I took this image as we entered the market. Let me know if you recognize the place.
As we parked the car about a block from one our favorite breakfast spots. I noticed this awesomely cool pick up truck parked in one the nearby drive ways. While I have definitely gotten away from the pratice of taking my camera with me everywhere. I haven’t lost the desire to stop to capture a moment or document something that I find particularly inspiring or eye catching. Whether you notice or not. I did a little cropping ss to obscure the license plate. I took this one this morning at around 9:30 am. with my iPhone. As of late, perhaps due to the size of my new camera bag and array of lenses to choose from, I’ve gotten lazy. That or I’m just not thinking about picture taking when I’ve got Johnny Cakes and bacon on my mind,.
For years now, I’ve tried to make meditation a part of my every day life. Quickly, I moved from one of those people who thought “How can I possibly find the time in my busy schedule?” to “How can I not?” Since my early attempts, I’ve used basic breathing techniques to conquer panic attacks, anxiety and overthinking while cultivating a sense of peace and mindfulness I never imagined possible.
Earlier today, as we boarded the Ferry from Bainbridge Island to downtown Seattle. I found the perfect opportunity to meditate. With nothing but the sound of waves crashing alongside the boat, the subtle breeze wafting through the car window and the gentle rocking of the car due to the ferry’s pushing it’s way across Elliot Bay. I found myself removed from the thoughts of the days, weeks and months that have crowded my head and battled for space and permanence in mind. The feeling was of warmth and peace. I became so completely calm and at ease. That I hardly noticed the ferry attaching itself to the dock. As I heard the announcement of our arrival over the loudspeaker. I nodded over to my wife to notice that she too had fallen into the spell. She sleepily asked, “When we could do it again?” I was quick to reply, “As soon as we can.” as we headed home from our day’s trip.

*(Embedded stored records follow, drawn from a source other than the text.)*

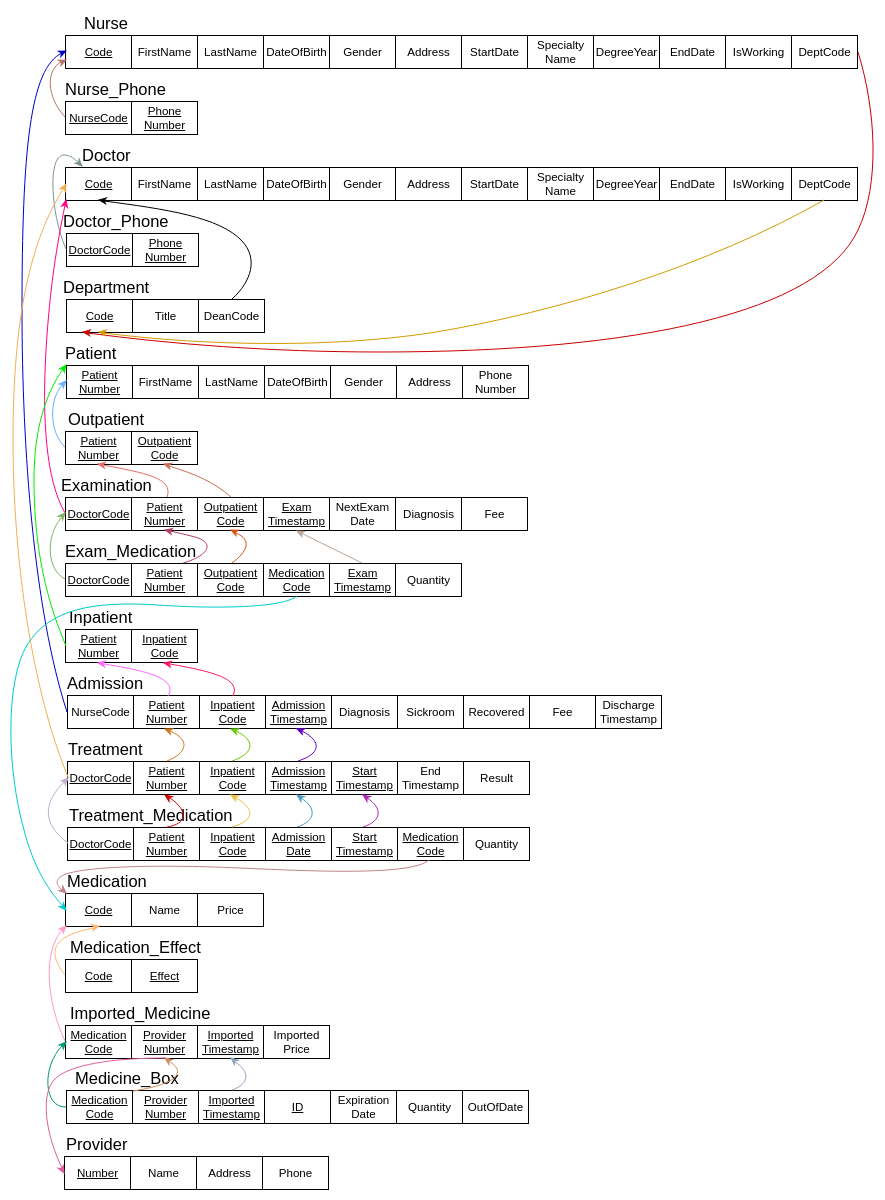
<!DOCTYPE html>
<html lang="en">
<head>
<meta charset="utf-8">
<title>Hospital relational schema</title>
<style>
:root { --ink: #000; --paper: #fff; --cell: 66px; }
* { box-sizing: border-box; margin: 0; padding: 0; }
html, body { width: 885px; height: 1200px; overflow: hidden; background: var(--paper); }
.schema { position: relative; width: 885px; height: 1200px; padding-top: 3px; display: flex; flex-direction: column; overflow: hidden; color: var(--ink); font-family: "Liberation Sans", Arial, sans-serif; }
.relation { flex: 0 0 66px; padding-left: var(--row, 65px); }
.relation h2 { height: 32px; padding-top: 8px; margin-left: calc(var(--title) - var(--row, 65px)); font-size: 16.5px; line-height: 24px; font-weight: 400; }
.relation ul { display: flex; height: 34px; padding-left: 1px; list-style: none; }
.relation li { flex: 0 0 calc(var(--cell) + 1px); margin-left: -1px; border: 1px solid var(--ink); display: flex; align-items: center; justify-content: center; text-align: center; font-size: 11.6px; line-height: 14px; }
.late { margin-top: -1px; }
.references { position: absolute; left: 0; top: 0; fill: none; stroke: currentColor; stroke-width: 1; }
</style>
</head>
<body>
<main class="schema">
<section class="relation" style="--title:84px"><h2>Nurse</h2>
<ul><li><u>Code</u></li><li>FirstName</li><li>LastName</li><li>DateOfBirth</li><li>Gender</li><li>Address</li><li>StartDate</li><li>Specialty Name</li><li>DegreeYear</li><li>EndDate</li><li>IsWorking</li><li>DeptCode</li></ul></section>
<section class="relation" style="--title:65px"><h2>Nurse_Phone</h2>
<ul><li><u>NurseCode</u></li><li><u>Phone Number</u></li></ul></section>
<section class="relation" style="--title:82px"><h2>Doctor</h2>
<ul><li><u>Code</u></li><li>FirstName</li><li>LastName</li><li>DateOfBirth</li><li>Gender</li><li>Address</li><li>StartDate</li><li>Specialty Name</li><li>DegreeYear</li><li>EndDate</li><li>IsWorking</li><li>DeptCode</li></ul></section>
<section class="relation" style="--title:63px;--row:66px"><h2>Doctor_Phone</h2>
<ul><li><u>DoctorCode</u></li><li><u>Phone Number</u></li></ul></section>
<section class="relation" style="--title:63px;--row:66px"><h2>Department</h2>
<ul><li><u>Code</u></li><li>Title</li><li>DeanCode</li></ul></section>
<section class="relation" style="--title:65px;--row:66px"><h2>Patient</h2>
<ul><li><u>Patient Number</u></li><li>FirstName</li><li>LastName</li><li>DateOfBirth</li><li>Gender</li><li>Address</li><li>Phone Number</li></ul></section>
<section class="relation" style="--title:68px"><h2>Outpatient</h2>
<ul><li><u>Patient Number</u></li><li><u>Outpatient Code</u></li></ul></section>
<section class="relation" style="--title:61px"><h2>Examination</h2>
<ul><li><u>DoctorCode</u></li><li><u>Patient Number</u></li><li><u>Outpatient Code</u></li><li><u>Exam Timestamp</u></li><li>NextExam Date</li><li>Diagnosis</li><li>Fee</li></ul></section>
<section class="relation" style="--title:65px"><h2>Exam_Medication</h2>
<ul><li><u>DoctorCode</u></li><li><u>Patient Number</u></li><li><u>Outpatient Code</u></li><li><u>Medication Code</u></li><li><u>Exam Timestamp</u></li><li>Quantity</li></ul></section>
<section class="relation" style="--title:69px"><h2>Inpatient</h2>
<ul><li><u>Patient Number</u></li><li><u>Inpatient Code</u></li></ul></section>
<section class="relation" style="--title:67px;--row:67px"><h2>Admission</h2>
<ul><li>NurseCode</li><li><u>Patient Number</u></li><li><u>Inpatient Code</u></li><li><u>Admission Timestamp</u></li><li>Diagnosis</li><li>Sickroom</li><li>Recovered</li><li>Fee</li><li>Discharge Timestamp</li></ul></section>
<section class="relation" style="--title:68px;--row:67px"><h2>Treatment</h2>
<ul><li><u>DoctorCode</u></li><li><u>Patient Number</u></li><li><u>Inpatient Code</u></li><li><u>Admission Timestamp</u></li><li><u>Start Timestamp</u></li><li>End Timestamp</li><li>Result</li></ul></section>
<section class="relation" style="--title:69px;--row:67px"><h2>Treatment_Medication</h2>
<ul><li><u>DoctorCode</u></li><li><u>Patient Number</u></li><li><u>Inpatient Code</u></li><li><u>Admission Date</u></li><li><u>Start Timestamp</u></li><li><u>Medication Code</u></li><li>Quantity</li></ul></section>
<section class="relation" style="--title:67px"><h2>Medication</h2>
<ul><li><u>Code</u></li><li>Name</li><li>Price</li></ul></section>
<section class="relation" style="--title:70px"><h2>Medication_Effect</h2>
<ul><li><u>Code</u></li><li><u>Effect</u></li></ul></section>
<section class="relation" style="--title:70px"><h2>Imported_Medicine</h2>
<ul><li><u>Medication Code</u></li><li><u>Provider Number</u></li><li><u>Imported Timestamp</u></li><li>Imported Price</li></ul></section>
<section class="relation late" style="--title:75px;--row:66px"><h2>Medicine_Box</h2>
<ul><li><u>Medication Code</u></li><li><u>Provider Number</u></li><li><u>Imported Timestamp</u></li><li><u>ID</u></li><li>Expiration Date</li><li>Quantity</li><li>OutOfDate</li></ul></section>
<section class="relation" style="--title:66px;--row:64px"><h2>Provider</h2>
<ul><li><u>Number</u></li><li>Name</li><li>Address</li><li>Phone</li></ul></section>

<svg class="references" width="885" height="1200" viewBox="0 0 885 1200" aria-hidden="true">
<defs><path id="tip" d="M0 0L-7 3L-5 0L-7 -3Z" fill="currentColor"/></defs>
<g id="nurse-links">
<g color="#0000cc"><path d="M67 712C34 610 22 450 22 310C22 150 30 68 62 53"/><use href="#tip" transform="translate(66 51) rotate(-24)"/></g>
<g color="#b5736c"><path d="M65 117C46 96 46 70 61 62"/><use href="#tip" transform="translate(66 60) rotate(-25)"/></g>
<g color="#cc0000"><path d="M858 52C876 110 880 185 858 230C820 312 640 352 380 352C270 352 170 344 88 333"/><use href="#tip" transform="translate(83 332) rotate(187)"/></g>
</g>
<g id="doctor-links">
<g color="#7d9494"><path d="M66 249C51 215 47 155 64 155C70 155 75 159 79 163"/><use href="#tip" transform="translate(82 166) rotate(45)"/></g>
<g color="#f0b050"><path d="M68 777C32 690 13 560 13 440C13 320 30 240 64 188"/><use href="#tip" transform="translate(66 184) rotate(-62)"/></g>
<g color="#ff0080"><path d="M65 513C46 480 42 420 46 350C50 285 57 245 65 205"/><use href="#tip" transform="translate(66 200) rotate(-78)"/></g>
<g color="#000"><path d="M232 299C252 281 258 258 242 241C220 217 165 209 104 201"/><use href="#tip" transform="translate(99 200) rotate(187)"/></g>
<g color="#d79b00"><path d="M824 200C710 265 560 312 430 333C330 348 205 346 104 333"/><use href="#tip" transform="translate(99 332) rotate(187)"/></g>
</g>
<g id="patient-links">
<g color="#00ee00"><path d="M66 646C42 590 34 535 34 480C34 430 45 395 63 369"/><use href="#tip" transform="translate(66 365) rotate(-54)"/></g>
<g color="#66b2ff"><path d="M65 447C49 432 49 400 62 385"/><use href="#tip" transform="translate(66 381) rotate(-46)"/></g>
<g color="#ea6b66"><path d="M167 497C174 478 145 473 103 465"/><use href="#tip" transform="translate(98 464) rotate(190)"/></g>
<g color="#cc6d55"><path d="M231 497C214 482 195 474 169 466"/><use href="#tip" transform="translate(164 464) rotate(198)"/></g>
</g>
<g id="examination-links">
<g color="#82b366"><path d="M65 579C46 569 46 536 61 518"/><use href="#tip" transform="translate(65 513) rotate(-48)"/></g>
<g color="#b5406c"><path d="M183 563C208 556 216 543 195 537Q184 534 170 531"/><use href="#tip" transform="translate(165 530) rotate(192)"/></g>
<g color="#d85018"><path d="M232 563C248 551 252 540 236 533"/><use href="#tip" transform="translate(231 530) rotate(205)"/></g>
<g color="#baa598"><path d="M362 563L301 533"/><use href="#tip" transform="translate(297 531) rotate(206)"/></g>
</g>
<g id="inpatient-links">
<g color="#ff66ff"><path d="M168 696C178 679 149 671 104 664"/><use href="#tip" transform="translate(98 663) rotate(188)"/></g>
<g color="#ff1a60"><path d="M233 696C241 679 215 672 170 664"/><use href="#tip" transform="translate(164 663) rotate(190)"/></g>
</g>
<g id="admission-links">
<g color="#cc7a1a"><path d="M167 761C187 753 191 740 170 731"/><use href="#tip" transform="translate(165 729) rotate(202)"/></g>
<g color="#66cc00"><path d="M232 761C253 754 257 741 236 731"/><use href="#tip" transform="translate(231 729) rotate(202)"/></g>
<g color="#6a00cc"><path d="M298 761C320 754 323 742 302 731"/><use href="#tip" transform="translate(297 729) rotate(202)"/></g>
</g>
<g id="treatment-links">
<g color="#c3abd0"><path d="M68 843C42 824 43 803 64 782"/><use href="#tip" transform="translate(68 778) rotate(-46)"/></g>
<g color="#cc0000"><path d="M167 827C187 824 189 811 170 798"/><use href="#tip" transform="translate(165 795) rotate(215)"/></g>
<g color="#edc044"><path d="M232 827C254 821 256 809 236 798"/><use href="#tip" transform="translate(231 795) rotate(210)"/></g>
<g color="#4a9ebb"><path d="M297 827C316 821 317 808 301 798"/><use href="#tip" transform="translate(297 795) rotate(215)"/></g>
<g color="#b02ab8"><path d="M363 827C382 821 383 808 367 798"/><use href="#tip" transform="translate(363 795) rotate(215)"/></g>
</g>
<g id="medication-links">
<g color="#00cccc"><path d="M297 596C283 608 215 609 158 605C95 601 50 608 27 645C5 682 7 770 24 830C33 865 47 889 63 906"/><use href="#tip" transform="translate(66 910) rotate(48)"/></g>
<g color="#bd8288"><path d="M429 860C412 875 325 872 240 868C150 864 87 867 66 874C55 878 55 884 62 890"/><use href="#tip" transform="translate(66 893) rotate(42)"/></g>
<g color="#ffb570"><path d="M65 975C47 952 51 936 94 928"/><use href="#tip" transform="translate(99 926) rotate(-14)"/></g>
<g color="#ff99cc"><path d="M65 1041C46 1000 43 952 62 930"/><use href="#tip" transform="translate(66 926) rotate(-46)"/></g>
</g>
<g id="supply-links">
<g color="#009973"><path d="M66 1107C43 1108 42 1066 62 1046"/><use href="#tip" transform="translate(66 1042) rotate(-46)"/></g>
<g color="#cc8a60"><path d="M133 1091C178 1084 186 1072 170 1062"/><use href="#tip" transform="translate(165 1058) rotate(216)"/></g>
<g color="#90a4bd"><path d="M232 1090C250 1084 250 1071 235 1062"/><use href="#tip" transform="translate(231 1058) rotate(220)"/></g>
<g color="#dd609c"><path d="M166 1058C115 1058 67 1064 53 1081C40 1099 47 1137 62 1168"/><use href="#tip" transform="translate(64 1173) rotate(62)"/></g>
</g>
</svg>
</main>
</body>
</html>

The more I learn about and inevitably embrace meditation. The more I want my friends and loved ones to join me. The most important thing I’ve learned in all this is that you really don’t need a special room, place, pillow or chant to enjoy it’s many benefits. All you need is a few minutes to allow yourself to check out and unplug. I highly recommend it.